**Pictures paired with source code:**
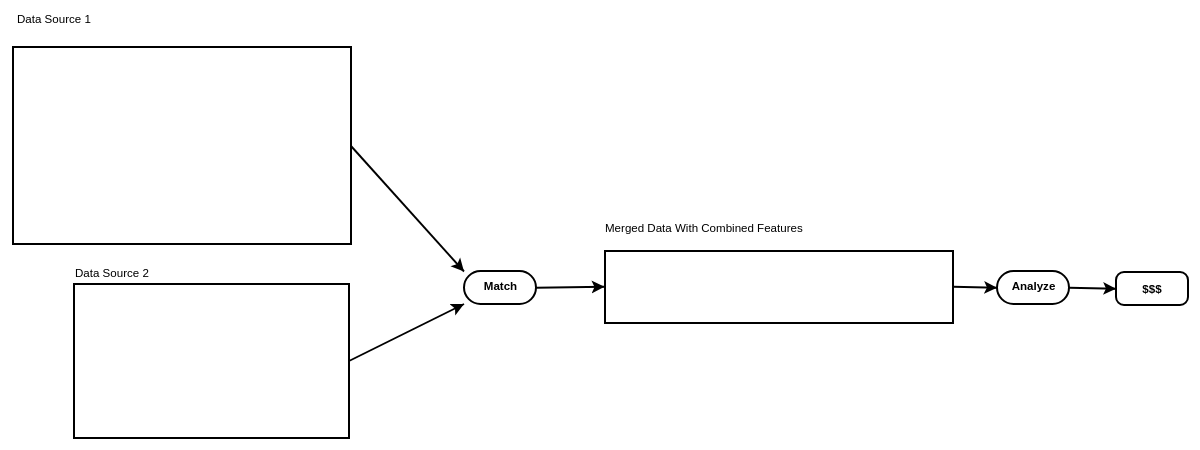
<!DOCTYPE html>
<html lang="en">
<head>
<meta charset="utf-8">
<title>Data matching flow</title>
<style>
  :root { --ink: #000; --paper: #fff; --line: 2px; }
  * { box-sizing: border-box; margin: 0; }
  body { width: 1200px; height: 450px; overflow: hidden; background: var(--paper); }
  .diagram {
    position: relative; width: 1200px; height: 450px; overflow: hidden;
    color: var(--ink); font: 11.55px/14px "Liberation Sans", Arial, sans-serif;
  }
  .label, .node, .connectors { position: absolute; }
  .label { white-space: nowrap; font-weight: 400; font-size: inherit; }
  .node {
    display: flex; align-items: center; justify-content: center;
    border: var(--line) solid var(--ink); background: var(--paper); font-weight: 700;
  }
  .step { width: 74px; height: 35px; border-radius: 18px; padding: 0 0 3px 1px; }
  .result { width: 74px; height: 35px; border-radius: 9px; padding-top: 1px; }

  .label-source-1 { left: 17px; top: 12px; }
  .label-source-2 { left: 75px; top: 266px; }
  .label-merged { left: 605px; top: 221px; }
  .source-1 { left: 12px; top: 46px; width: 340px; height: 199px; }
  .source-2 { left: 73px; top: 283px; width: 277px; height: 156px; }
  .merged { left: 604px; top: 250px; width: 350px; height: 74px; }
  .match { left: 463px; top: 270px; }
  .analyze { left: 996px; top: 270px; }
  .result { left: 1115px; top: 271px; }

  .connectors { left: 0; top: 0; }
  .connectors line { stroke: var(--ink); stroke-width: 1.9; }
  .arrowhead { fill: var(--ink); }
</style>
</head>
<body>
<main class="diagram">
  <h2 class="label label-source-1">Data Source 1</h2>
  <div class="node source-1"></div>

  <h2 class="label label-source-2">Data Source 2</h2>
  <div class="node source-2"></div>

  <div class="node step match">Match</div>

  <h2 class="label label-merged">Merged Data With Combined Features</h2>
  <div class="node merged"></div>

  <div class="node step analyze">Analyze</div>
  <div class="node result">$$$</div>

  <svg class="connectors" width="1200" height="450" viewBox="0 0 1200 450" aria-hidden="true">
    <defs>
      <marker id="arrow" markerUnits="userSpaceOnUse" markerWidth="14" markerHeight="14" refX="13" refY="7" orient="auto">
        <path class="arrowhead" d="M13 7 L0 13.5 L3 7 L0 0.5 Z"/>
      </marker>
    </defs>
    <line x1="351" y1="146" x2="464" y2="271.5" marker-end="url(#arrow)"/>
    <line x1="349" y1="361" x2="464" y2="304" marker-end="url(#arrow)"/>
    <line x1="536" y1="287.8" x2="604.5" y2="286.8" marker-end="url(#arrow)"/>
    <line x1="953" y1="286.7" x2="997" y2="287.7" marker-end="url(#arrow)"/>
    <line x1="1069" y1="287.7" x2="1116" y2="288.7" marker-end="url(#arrow)"/>
  </svg>
</main>
</body>
</html>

**About this task:** Once the pictures are set aside, repeat the data above exactly as written.

**Written solution:**
<!DOCTYPE html>
<html lang="en">
<head>
<meta charset="utf-8">
<title>Data matching flow</title>
<style>
  :root { --ink: #000; --paper: #fff; --line: 2px; }
  * { box-sizing: border-box; margin: 0; }
  body { width: 1200px; height: 450px; overflow: hidden; background: var(--paper); }
  .diagram {
    position: relative; width: 1200px; height: 450px; overflow: hidden;
    color: var(--ink); font: 11.55px/14px "Liberation Sans", Arial, sans-serif;
  }
  .label, .node, .connectors { position: absolute; }
  .label { white-space: nowrap; font-weight: 400; font-size: inherit; }
  .node {
    display: flex; align-items: center; justify-content: center;
    border: var(--line) solid var(--ink); background: var(--paper); font-weight: 700;
  }
  .step { width: 74px; height: 35px; border-radius: 18px; padding: 0 0 3px 1px; }
  .result { width: 74px; height: 35px; border-radius: 9px; padding-top: 1px; }

  .label-source-1 { left: 17px; top: 12px; }
  .label-source-2 { left: 75px; top: 266px; }
  .label-merged { left: 605px; top: 221px; }
  .source-1 { left: 12px; top: 46px; width: 340px; height: 199px; }
  .source-2 { left: 73px; top: 283px; width: 277px; height: 156px; }
  .merged { left: 604px; top: 250px; width: 350px; height: 74px; }
  .match { left: 463px; top: 270px; }
  .analyze { left: 996px; top: 270px; }
  .result { left: 1115px; top: 271px; }

  .connectors { left: 0; top: 0; }
  .connectors line { stroke: var(--ink); stroke-width: 1.9; }
  .arrowhead { fill: var(--ink); }
</style>
</head>
<body>
<main class="diagram">
  <h2 class="label label-source-1">Data Source 1</h2>
  <div class="node source-1"></div>

  <h2 class="label label-source-2">Data Source 2</h2>
  <div class="node source-2"></div>

  <div class="node step match">Match</div>

  <h2 class="label label-merged">Merged Data With Combined Features</h2>
  <div class="node merged"></div>

  <div class="node step analyze">Analyze</div>
  <div class="node result">$$$</div>

  <svg class="connectors" width="1200" height="450" viewBox="0 0 1200 450" aria-hidden="true">
    <defs>
      <marker id="arrow" markerUnits="userSpaceOnUse" markerWidth="14" markerHeight="14" refX="13" refY="7" orient="auto">
        <path class="arrowhead" d="M13 7 L0 13.5 L3 7 L0 0.5 Z"/>
      </marker>
    </defs>
    <line x1="351" y1="146" x2="464" y2="271.5" marker-end="url(#arrow)"/>
    <line x1="349" y1="361" x2="464" y2="304" marker-end="url(#arrow)"/>
    <line x1="536" y1="287.8" x2="604.5" y2="286.8" marker-end="url(#arrow)"/>
    <line x1="953" y1="286.7" x2="997" y2="287.7" marker-end="url(#arrow)"/>
    <line x1="1069" y1="287.7" x2="1116" y2="288.7" marker-end="url(#arrow)"/>
  </svg>
</main>
</body>
</html>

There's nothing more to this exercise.